• **WHAT THE TASK ASKS**
In the data below, find each line that contains the word "ring" and copy it.

• **Records from a data source**
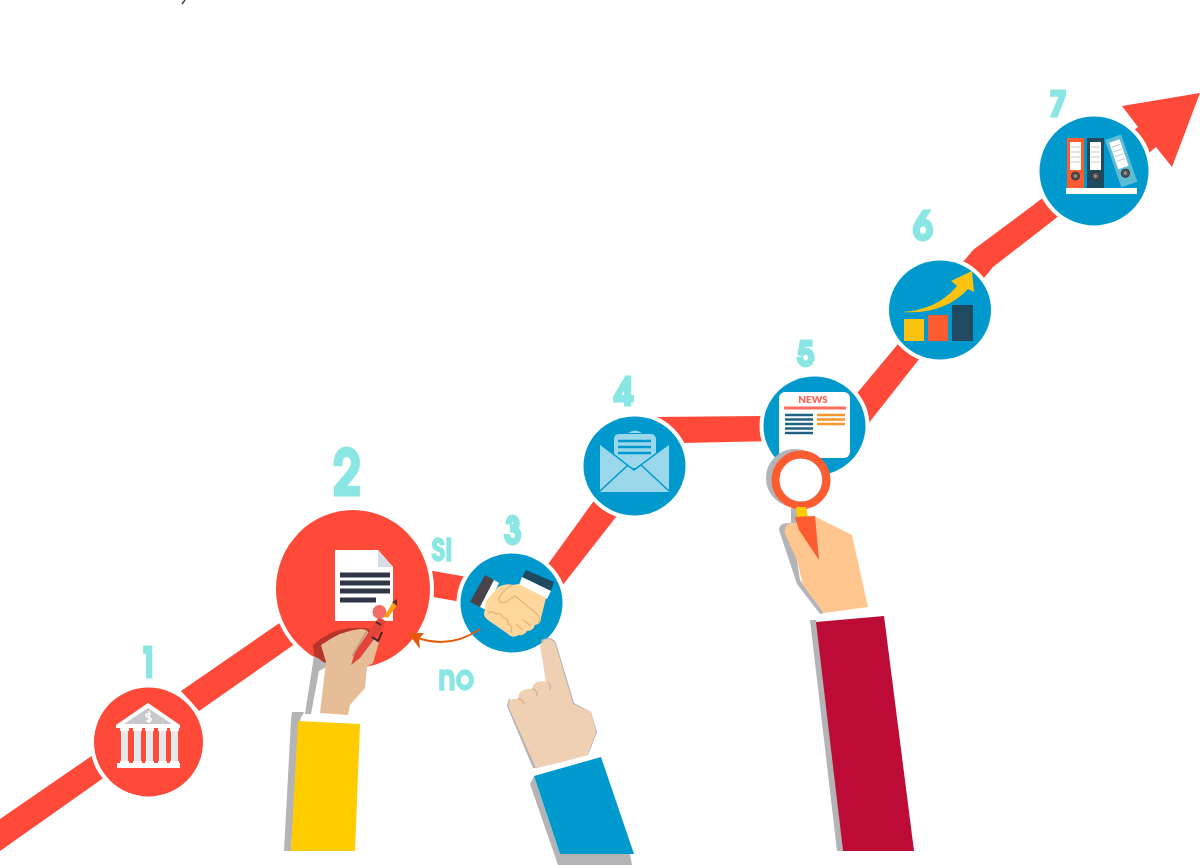
<!DOCTYPE html>
<html lang="es">
<head>
<meta charset="utf-8">
<title>Seven steps</title>
<style>
:root{--red:#ff4a39;--blue:#0099cd;--aqua:#8ae6e3;--orange:#fd5b30;--yellow:#ffcc00;--amber:#fec311;--navy:#1f4a60;--ink:#2e3648;--crimson:#bd0b37;--shade:#b4b4b6;--sky:#9ad7ea;--skin:#ffd79d;--white:#fff}
*{box-sizing:border-box}
html,body{margin:0;height:100%;overflow:hidden;background:var(--white)}
.chart{position:relative;width:1200px;height:865px;overflow:hidden;background:var(--white)}
.chart svg{position:absolute;inset:0;display:block}
.steps{list-style:none;margin:0;padding:0}
.label{position:absolute;left:calc(var(--x)*1px - 50px);top:calc(var(--base)*1px - 60px);width:100px;text-align:center;line-height:0;white-space:nowrap;font-family:"TeX Gyre Adventor","Inter",sans-serif;font-weight:700;font-size:calc(var(--size)*1px);color:var(--aqua);-webkit-text-stroke:3px var(--aqua);transform:scaleX(var(--fit,.8))}
.label::before{content:"";display:inline-block;height:60px}
.answer{-webkit-text-stroke-width:1.5px}
.headline{font-family:"Lato",sans-serif;font-weight:900;color:var(--red);-webkit-text-stroke:0;opacity:.85}
.red{fill:var(--red)}.blue{fill:var(--blue)}.white{fill:var(--white)}.shade{fill:var(--shade)}.orange{fill:var(--orange)}.amber{fill:var(--amber)}.navy{fill:var(--navy)}.sky{fill:var(--sky)}.skin{fill:var(--skin)}
.ring{stroke:var(--white);stroke-width:8;paint-order:stroke}
.line{fill:none}
</style>
</head>
<body>
<main class="chart">
<svg width="1200" height="865" viewBox="0 0 1200 865" aria-hidden="true">
<defs>
<g id="binder"><rect width="17" height="50"/><rect x="3" y="4" width="11" height="28" fill="#fff"/><path d="M4 9h9M4 14h9M4 19h9M4 24h9" stroke="#c3ccd0"/><circle cx="8.500" cy="38" r="4" fill="#555" stroke="#333"/><circle cx="8.500" cy="38" r="1.500" fill="#999"/></g>
<g id="column"><path d="M0 0h9v3h-1v30h1v3h-9v-3h1v-30h-1z" fill="#fff"/><path d="M3 3v30M5 3v30M7 3v30" stroke="#c4c4c8" stroke-width=".8"/></g>
</defs>

<path d="M185 0l-3 4" stroke="#444" stroke-width="1.500"/>

<g id="arrow" class="red">
<path d="M0 819l93-64 55-30v24l-46 30L0 851z"/>
<path d="M181 691l97-67 40-20 20 15-46 27-93 65z"/>
<path d="M425 570l8 1 40 7v26l-40-7h-8z"/>
<path d="M546 567l47-65 23-20 10 20-10 15-54 69-20 0z"/>
<path d="M650 417l126-1v25l-94 2h-20z"/>
<path d="M858 392l40-48 30-20 5 20-13 14-52 66-20-10z"/>
<path d="M953 272l10-10 10-12 71-53 25-10v20l-9 8-67 52-9 11-11 10z"/>
<path d="M1122 106l78-13-28 74-16-20-12 10-22-18 16-12z"/>
</g>

<g id="discs">
<circle class="red ring" cx="148.500" cy="742" r="54.500"/>
<ellipse class="red ring" cx="353" cy="589" rx="77" ry="79"/>
<ellipse class="blue ring" cx="511.500" cy="603" rx="51" ry="49.500"/>
<ellipse class="blue ring" cx="634.500" cy="466" rx="51" ry="49.500"/>
<ellipse class="blue ring" cx="814.500" cy="426" rx="51" ry="49.500"/>
<ellipse class="blue ring" cx="940" cy="310" rx="51" ry="49.500"/>
<circle class="blue ring" cx="1094" cy="171" r="54.500"/>
</g>

<g id="bank">
<path class="white" d="M148 703l32 22v3h-64v-3z"/>
<path d="M148 708l24 16h-48z" fill="#c6c8cb"/>
<path class="line" d="M151 714q-5-1-5 1.500 0 1.500 3 2 3 1 2 3-1 2-5 0M149 711v12" stroke="#fff" stroke-width="1.500"/>
<use href="#column" x="120" y="728"/><use href="#column" x="133" y="728"/><use href="#column" x="145" y="728"/><use href="#column" x="158" y="728"/><use href="#column" x="170" y="728"/>
<path class="white" d="M117 763h63v5h-63z"/>
</g>

<g id="document">
<path class="white" d="M335 550h43l15 17v54h-58z"/>
<path d="M378 550l15 17h-15z" fill="#d5dce8"/>
<path d="M340 575h50M340 583h50M340 591h50M340 600h36" stroke="#2e3648" stroke-width="5"/>
</g>

<g id="handshake">
<path d="M485 575l9 5-14 27-10-5z" fill="#4a4448"/>
<path class="white" d="M494 580l5 3-13 27-6-3z"/>
<path class="navy" d="M526 570l28 12-3 9-29-14z"/>
<path class="white" d="M522 577l29 14-4 8-28-14z"/>
<path class="skin" d="M498 587q8-4 14-2l7-1 27 14-5 20q0 6-6 7-2 6-8 6-3 5-8 4-7 4-11-1l-20-14q-6-4-3-10l1-9z"/>
<path class="line" d="M512 585q-13 8-13 15 3 6 11-1l5-3 22 18q5 5 1 9M522 619l9 7M516 624l7 6M488 613q5-3 8 1 5-2 7 4 6 0 5 6 5 1 3 8" stroke="#e9b878" stroke-width="1.500"/>
</g>

<g id="envelope">
<path class="sky" d="M628 433q7-5 14 0z"/>
<path class="sky" d="M600 444l34 26 35-26v48h-69z"/>
<rect class="sky" x="614" y="434" width="42" height="34" rx="5"/>
<path class="sky" d="M614 455l20 16 22-16v10l-22 12-20-12z"/>
<path d="M618 441h33M618 447h33M618 453h33" stroke="#0099cd" stroke-width="2.500"/>
<path class="line" d="M600 444l34 26 35-26M600 491l28-26M669 491l-28-26" stroke="#0099cd" stroke-width="1.500"/>
</g>

<g id="newspaper">
<rect class="white" x="779" y="392" width="71" height="66" rx="6"/>
<path d="M784 408h62" stroke="#ff6d60" stroke-width="3"/>
<path d="M785 415h28M785 419.500h28M785 424h28M785 428.500h28M785 433h28" stroke="#1f6380" stroke-width="2.500"/>
<path d="M817 415h28M817 419.500h28M817 424h28" stroke="#f9952c" stroke-width="2.500"/>
</g>

<g id="growth">
<path class="amber" d="M904 319h20v22h-20z"/><path class="orange" d="M928 315h20v26h-20z"/><path class="navy" d="M952 305h21v36h-21z"/>
<path class="amber" d="M902 312q35-2 55-26l-6-5 21-10 2 21-6-3q-24 26-66 23z"/>
</g>

<g id="binders">
<use href="#binder" x="1067" y="138" fill="#fd5b30"/>
<use href="#binder" x="1087" y="138" fill="#1f4a60"/>
<use href="#binder" transform="translate(1105 140) rotate(-19)" fill="#5fbcd6"/>
<path class="white" d="M1066 188h71v6h-71z"/>
</g>

<g id="return-arrow">
<path class="line" d="M480 629q-29 20-62 9" stroke="#e55a08" stroke-width="2"/>
<path d="M408 633l16 0-5 6 1 10z" fill="#e55a08"/>
</g>

<g id="writing-hand">
<path d="M313 645q18-16 37-17h18l8 10-60 35z" fill="#000" opacity=".28"/>
<path class="shade" d="M292 712h12l-4 9-9 130h-7l7-131z"/>
<path class="shade" d="M314 656l7 4-10 54h-6z"/>
<path class="white" d="M302 715l48 2-1 8-49-4z"/>
<path d="M298 721l62 3-5 127h-64z" fill="#ffcc00"/>
<path d="M321 645q21-15 40-16 7 0 9 6l9 7-6 21-6 4-2 21-15 17-2 10-28-2 6-51z" fill="#e5bd97"/>
<path d="M351 665l4-13 24-35 8 5-27 36z" fill="#e2443c"/>
<path class="line" d="M352 656l15-25" stroke="#c79a78" stroke-width="1.500"/>
<circle cx="379.500" cy="612" r="7" fill="#f26b64"/>
<path d="M384 617l9-15 4-3 0 6-9 13z" fill="#f8a414"/>
<path d="M392 602l5-3 0 7z" fill="#5c3128"/>
<path class="line" d="M372 637l6 4 4-9M376 622l5 3" stroke="#4a2426" stroke-width="2"/>
</g>

<g id="pointing-hand">
<path class="shade" d="M509 698l-2 8 26 62 5 0 1-3zM530 784l4-8 26 78h70l2 11h-74z"/>
<path class="shade" d="M541 640q11-5 15 3l18 60 17 9 6 20-10 26-8 0z"/>
<path d="M540 645q7-11 15-2l18 61 18 8 5 20-9 25-51 11-27-60q-2-11 9-9 0-11 14-10 2-10 14-7z" fill="#efd0b3"/>
<path class="line" d="M518 699q5 0 6 5M532 689q5 0 5 7M548 682q3 2 2 8" stroke="#d9b391" stroke-width="1.500"/>
<path class="white" d="M533 770l66-18 2 6-67 19z"/>
<path class="blue" d="M534 776l67-19 33 97h-74z"/>
</g>

<g id="magnifier-hand">
<path class="shade" d="M810 620l8 0 25 231h-6z"/>
<path class="shade" d="M779 530q0-8 12-7l9 57 24 33-4 1-23-30z"/>
<path class="shade" d="M791 508h7v15h-7z"/>
<circle class="line" cx="795" cy="478" r="26" stroke="#b4b4b6" stroke-width="6"/>
<circle class="white" cx="800" cy="480" r="22"/>
<path class="line" d="M819 466a23 23 0 0 1-33 33" stroke="#b4b4b6" stroke-width="3"/>
<circle class="line" cx="801" cy="480" r="25.500" stroke="#fd5b30" stroke-width="8"/>
<path d="M796 507h10l2 10h-11z" fill="#ffcc00"/>
<path d="M785 534q-2-12 11-11l20-6 36 18 16 72-44 6-21-28-6-25z" fill="#ffc78f"/>
<path class="orange" d="M795 517l20-1 4 44-20-30z"/>
<path class="white" d="M817 615l67-9 1 11-69 6z"/>
<path d="M816 622l68-6 30 235h-71z" fill="#bd0b37"/>
</g>
</svg>

<ol class="steps">
<li class="label" style="--x:148;--base:677;--size:41;--fit:.75">1</li>
<li class="label" style="--x:347;--base:495;--size:62">2</li>
<li class="label" style="--x:513;--base:544;--size:38">3</li>
<li class="label" style="--x:624;--base:405;--size:38;--fit:.9">4</li>
<li class="label" style="--x:806;--base:366;--size:34;--fit:.9">5</li>
<li class="label" style="--x:923;--base:240;--size:39;--fit:.9">6</li>
<li class="label" style="--x:1058;--base:116;--size:34;--fit:.9">7</li>
</ol>
<span class="label answer" style="--x:442;--base:561;--size:31;--fit:.85">SI</span>
<span class="label answer" style="--x:456;--base:690;--size:36;--fit:.8">no</span>
<span class="label headline" style="--x:813;--base:403;--size:10;--fit:1">NEWS</span>
</main>
</body>
</html>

• **EXERCISE RESPONSE**
.ring{stroke:var(--white);stroke-width:8;paint-order:stroke}
<circle class="red ring" cx="148.500" cy="742" r="54.500"/>
<ellipse class="red ring" cx="353" cy="589" rx="77" ry="79"/>
<ellipse class="blue ring" cx="511.500" cy="603" rx="51" ry="49.500"/>
<ellipse class="blue ring" cx="634.500" cy="466" rx="51" ry="49.500"/>
<ellipse class="blue ring" cx="814.500" cy="426" rx="51" ry="49.500"/>
<ellipse class="blue ring" cx="940" cy="310" rx="51" ry="49.500"/>
<circle class="blue ring" cx="1094" cy="171" r="54.500"/>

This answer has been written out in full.